- **Problem to work on**:
Please repeat, from the entries that follow, the lines from the one containing "180Q141 174 150" through the one containing "341Q395 360 408" exactly, adding nothing.

(Records from a data source)
══════════

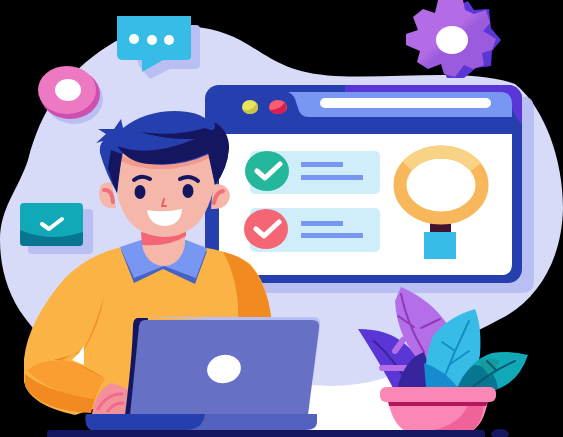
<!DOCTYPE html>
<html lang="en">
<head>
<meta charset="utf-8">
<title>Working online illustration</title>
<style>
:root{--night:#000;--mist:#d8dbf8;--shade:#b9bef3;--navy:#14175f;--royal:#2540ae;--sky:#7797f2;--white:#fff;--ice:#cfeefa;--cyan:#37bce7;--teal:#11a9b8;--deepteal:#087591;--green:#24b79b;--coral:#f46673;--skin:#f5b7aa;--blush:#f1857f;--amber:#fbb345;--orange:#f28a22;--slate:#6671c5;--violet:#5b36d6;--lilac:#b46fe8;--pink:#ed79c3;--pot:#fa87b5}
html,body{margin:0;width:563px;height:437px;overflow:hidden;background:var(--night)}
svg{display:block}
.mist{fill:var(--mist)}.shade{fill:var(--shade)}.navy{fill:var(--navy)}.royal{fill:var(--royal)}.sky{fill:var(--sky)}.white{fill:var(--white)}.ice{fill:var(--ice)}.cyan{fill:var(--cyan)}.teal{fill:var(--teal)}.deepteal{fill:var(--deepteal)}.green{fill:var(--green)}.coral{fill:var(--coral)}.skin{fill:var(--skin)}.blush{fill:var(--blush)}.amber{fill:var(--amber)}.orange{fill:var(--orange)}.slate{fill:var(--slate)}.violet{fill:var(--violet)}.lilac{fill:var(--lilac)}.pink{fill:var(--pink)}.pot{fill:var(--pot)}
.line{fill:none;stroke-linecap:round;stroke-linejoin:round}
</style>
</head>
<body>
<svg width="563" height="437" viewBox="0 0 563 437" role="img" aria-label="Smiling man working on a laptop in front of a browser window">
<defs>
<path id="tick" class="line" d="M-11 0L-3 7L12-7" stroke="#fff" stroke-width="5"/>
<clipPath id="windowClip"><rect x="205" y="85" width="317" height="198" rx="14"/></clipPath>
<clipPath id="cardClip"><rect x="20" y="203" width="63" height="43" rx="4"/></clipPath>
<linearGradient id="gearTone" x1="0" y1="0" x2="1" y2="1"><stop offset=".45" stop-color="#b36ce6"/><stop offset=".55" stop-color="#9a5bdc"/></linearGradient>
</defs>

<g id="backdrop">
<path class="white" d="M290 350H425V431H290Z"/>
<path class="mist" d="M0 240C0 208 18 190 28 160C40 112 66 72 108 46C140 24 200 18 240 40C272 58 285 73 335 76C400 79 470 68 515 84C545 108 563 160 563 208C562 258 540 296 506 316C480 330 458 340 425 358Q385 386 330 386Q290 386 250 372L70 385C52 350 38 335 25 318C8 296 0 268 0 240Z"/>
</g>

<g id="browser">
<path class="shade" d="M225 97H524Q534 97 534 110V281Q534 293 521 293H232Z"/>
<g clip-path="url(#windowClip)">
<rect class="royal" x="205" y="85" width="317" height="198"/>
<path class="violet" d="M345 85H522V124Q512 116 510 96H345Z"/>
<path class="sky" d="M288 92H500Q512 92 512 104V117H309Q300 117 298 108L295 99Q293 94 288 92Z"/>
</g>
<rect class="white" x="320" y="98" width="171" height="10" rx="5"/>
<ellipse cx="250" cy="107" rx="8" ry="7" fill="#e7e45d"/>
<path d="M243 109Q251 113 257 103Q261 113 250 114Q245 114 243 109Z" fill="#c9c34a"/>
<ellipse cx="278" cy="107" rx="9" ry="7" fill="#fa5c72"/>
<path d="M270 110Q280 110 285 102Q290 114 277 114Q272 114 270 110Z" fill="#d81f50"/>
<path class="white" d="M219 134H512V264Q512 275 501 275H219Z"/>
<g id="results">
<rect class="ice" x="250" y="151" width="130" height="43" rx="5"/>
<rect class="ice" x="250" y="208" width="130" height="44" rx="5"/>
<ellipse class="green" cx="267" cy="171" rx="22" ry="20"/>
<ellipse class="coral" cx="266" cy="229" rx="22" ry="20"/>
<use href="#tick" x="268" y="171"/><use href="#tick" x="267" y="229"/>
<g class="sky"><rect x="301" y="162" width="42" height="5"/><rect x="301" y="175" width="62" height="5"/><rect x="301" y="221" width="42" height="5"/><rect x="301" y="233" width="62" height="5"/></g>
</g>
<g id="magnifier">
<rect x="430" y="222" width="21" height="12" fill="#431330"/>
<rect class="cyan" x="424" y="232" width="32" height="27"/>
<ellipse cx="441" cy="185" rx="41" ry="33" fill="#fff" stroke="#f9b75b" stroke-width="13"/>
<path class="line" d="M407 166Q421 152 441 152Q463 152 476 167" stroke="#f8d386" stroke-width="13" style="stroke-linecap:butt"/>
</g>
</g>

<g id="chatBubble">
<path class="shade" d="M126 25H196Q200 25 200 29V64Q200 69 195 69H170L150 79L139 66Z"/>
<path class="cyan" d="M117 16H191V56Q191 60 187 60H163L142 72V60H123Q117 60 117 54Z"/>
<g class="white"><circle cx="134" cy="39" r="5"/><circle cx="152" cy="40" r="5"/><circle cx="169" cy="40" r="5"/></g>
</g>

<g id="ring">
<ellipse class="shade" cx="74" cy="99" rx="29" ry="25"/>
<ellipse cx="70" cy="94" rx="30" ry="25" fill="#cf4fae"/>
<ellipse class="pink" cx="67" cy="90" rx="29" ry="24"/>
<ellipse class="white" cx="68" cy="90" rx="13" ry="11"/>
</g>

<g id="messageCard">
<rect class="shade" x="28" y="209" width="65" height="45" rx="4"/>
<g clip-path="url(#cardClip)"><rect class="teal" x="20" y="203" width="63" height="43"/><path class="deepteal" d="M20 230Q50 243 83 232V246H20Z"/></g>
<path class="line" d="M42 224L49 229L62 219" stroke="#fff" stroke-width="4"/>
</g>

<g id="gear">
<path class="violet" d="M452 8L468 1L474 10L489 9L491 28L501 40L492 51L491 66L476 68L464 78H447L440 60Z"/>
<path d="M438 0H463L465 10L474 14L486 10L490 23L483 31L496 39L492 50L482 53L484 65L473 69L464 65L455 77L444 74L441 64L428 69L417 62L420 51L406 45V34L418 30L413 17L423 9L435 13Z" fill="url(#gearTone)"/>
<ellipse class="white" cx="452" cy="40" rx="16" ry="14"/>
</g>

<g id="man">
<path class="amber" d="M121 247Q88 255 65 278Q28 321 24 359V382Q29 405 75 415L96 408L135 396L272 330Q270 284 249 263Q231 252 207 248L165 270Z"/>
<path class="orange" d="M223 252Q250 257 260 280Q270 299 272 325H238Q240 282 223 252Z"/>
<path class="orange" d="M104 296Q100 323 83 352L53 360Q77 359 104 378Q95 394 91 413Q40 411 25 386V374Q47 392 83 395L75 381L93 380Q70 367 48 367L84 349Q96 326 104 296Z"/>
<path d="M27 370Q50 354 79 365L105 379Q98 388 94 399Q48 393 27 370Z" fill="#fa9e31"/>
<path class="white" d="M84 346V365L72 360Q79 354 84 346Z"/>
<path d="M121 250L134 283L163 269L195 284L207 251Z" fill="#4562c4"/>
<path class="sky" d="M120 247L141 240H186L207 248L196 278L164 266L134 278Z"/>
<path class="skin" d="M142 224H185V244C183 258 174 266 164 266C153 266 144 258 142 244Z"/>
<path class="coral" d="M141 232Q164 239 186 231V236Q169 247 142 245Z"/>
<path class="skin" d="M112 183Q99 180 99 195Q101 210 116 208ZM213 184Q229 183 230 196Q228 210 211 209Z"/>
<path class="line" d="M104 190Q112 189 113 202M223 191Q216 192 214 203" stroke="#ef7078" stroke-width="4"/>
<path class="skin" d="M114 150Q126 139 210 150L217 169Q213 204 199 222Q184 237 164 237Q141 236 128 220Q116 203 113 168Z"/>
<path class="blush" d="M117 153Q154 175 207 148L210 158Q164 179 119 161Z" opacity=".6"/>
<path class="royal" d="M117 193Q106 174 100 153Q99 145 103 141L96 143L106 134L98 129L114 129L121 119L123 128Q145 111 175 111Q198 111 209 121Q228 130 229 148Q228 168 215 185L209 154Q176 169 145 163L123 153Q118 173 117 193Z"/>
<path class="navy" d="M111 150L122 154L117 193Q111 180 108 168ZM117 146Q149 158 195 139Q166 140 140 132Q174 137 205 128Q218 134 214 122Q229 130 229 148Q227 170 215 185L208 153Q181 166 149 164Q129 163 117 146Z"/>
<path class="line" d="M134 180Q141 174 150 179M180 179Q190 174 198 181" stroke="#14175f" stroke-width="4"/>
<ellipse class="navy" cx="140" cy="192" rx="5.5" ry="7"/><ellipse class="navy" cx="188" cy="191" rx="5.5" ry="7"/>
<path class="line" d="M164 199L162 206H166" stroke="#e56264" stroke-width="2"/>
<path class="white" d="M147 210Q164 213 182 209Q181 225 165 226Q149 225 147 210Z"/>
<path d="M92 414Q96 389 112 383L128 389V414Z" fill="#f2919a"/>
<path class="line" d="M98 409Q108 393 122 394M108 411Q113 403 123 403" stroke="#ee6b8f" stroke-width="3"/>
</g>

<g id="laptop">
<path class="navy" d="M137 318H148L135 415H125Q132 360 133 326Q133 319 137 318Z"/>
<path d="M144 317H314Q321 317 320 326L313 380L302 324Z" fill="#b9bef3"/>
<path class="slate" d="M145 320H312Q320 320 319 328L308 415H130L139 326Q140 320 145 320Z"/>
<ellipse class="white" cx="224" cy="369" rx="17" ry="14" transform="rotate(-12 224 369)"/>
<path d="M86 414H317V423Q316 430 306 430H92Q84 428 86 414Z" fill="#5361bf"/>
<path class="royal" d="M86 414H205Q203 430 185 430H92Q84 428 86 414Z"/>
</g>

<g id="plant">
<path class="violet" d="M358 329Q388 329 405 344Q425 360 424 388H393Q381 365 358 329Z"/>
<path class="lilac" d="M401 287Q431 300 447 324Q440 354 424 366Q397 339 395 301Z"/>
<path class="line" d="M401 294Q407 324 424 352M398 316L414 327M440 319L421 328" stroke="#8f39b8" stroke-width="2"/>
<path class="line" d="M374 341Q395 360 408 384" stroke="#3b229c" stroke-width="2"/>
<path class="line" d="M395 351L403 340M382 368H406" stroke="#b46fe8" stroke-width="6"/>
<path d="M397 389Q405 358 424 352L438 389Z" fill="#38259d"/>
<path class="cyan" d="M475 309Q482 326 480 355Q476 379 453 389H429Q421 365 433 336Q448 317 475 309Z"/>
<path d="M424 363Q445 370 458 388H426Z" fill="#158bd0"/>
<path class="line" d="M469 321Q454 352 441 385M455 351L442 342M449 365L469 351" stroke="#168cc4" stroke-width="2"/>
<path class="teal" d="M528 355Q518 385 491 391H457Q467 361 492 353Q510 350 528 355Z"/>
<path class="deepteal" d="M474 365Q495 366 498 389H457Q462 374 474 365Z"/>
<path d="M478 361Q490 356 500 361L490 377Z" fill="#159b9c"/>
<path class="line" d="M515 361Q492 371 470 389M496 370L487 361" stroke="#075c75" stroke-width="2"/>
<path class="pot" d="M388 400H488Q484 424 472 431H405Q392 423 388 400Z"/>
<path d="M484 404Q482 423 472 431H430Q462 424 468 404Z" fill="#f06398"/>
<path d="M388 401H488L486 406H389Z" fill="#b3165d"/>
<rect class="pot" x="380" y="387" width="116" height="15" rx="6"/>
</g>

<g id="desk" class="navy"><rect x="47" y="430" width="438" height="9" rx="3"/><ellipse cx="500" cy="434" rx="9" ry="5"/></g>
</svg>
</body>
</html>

══════════

- **Result of this exercise**:
<path class="line" d="M134 180Q141 174 150 179M180 179Q190 174 198 181" stroke="#14175f" stroke-width="4"/>
<ellipse class="navy" cx="140" cy="192" rx="5.5" ry="7"/><ellipse class="navy" cx="188" cy="191" rx="5.5" ry="7"/>
<path class="line" d="M164 199L162 206H166" stroke="#e56264" stroke-width="2"/>
<path class="white" d="M147 210Q164 213 182 209Q181 225 165 226Q149 225 147 210Z"/>
<path d="M92 414Q96 389 112 383L128 389V414Z" fill="#f2919a"/>
<path class="line" d="M98 409Q108 393 122 394M108 411Q113 403 123 403" stroke="#ee6b8f" stroke-width="3"/>
</g>

<g id="laptop">
<path class="navy" d="M137 318H148L135 415H125Q132 360 133 326Q133 319 137 318Z"/>
<path d="M144 317H314Q321 317 320 326L313 380L302 324Z" fill="#b9bef3"/>
<path class="slate" d="M145 320H312Q320 320 319 328L308 415H130L139 326Q140 320 145 320Z"/>
<ellipse class="white" cx="224" cy="369" rx="17" ry="14" transform="rotate(-12 224 369)"/>
<path d="M86 414H317V423Q316 430 306 430H92Q84 428 86 414Z" fill="#5361bf"/>
<path class="royal" d="M86 414H205Q203 430 185 430H92Q84 428 86 414Z"/>
</g>

<g id="plant">
<path class="violet" d="M358 329Q388 329 405 344Q425 360 424 388H393Q381 365 358 329Z"/>
<path class="lilac" d="M401 287Q431 300 447 324Q440 354 424 366Q397 339 395 301Z"/>
<path class="line" d="M401 294Q407 324 424 352M398 316L414 327M440 319L421 328" stroke="#8f39b8" stroke-width="2"/>
<path class="line" d="M374 341Q395 360 408 384" stroke="#3b229c" stroke-width="2"/>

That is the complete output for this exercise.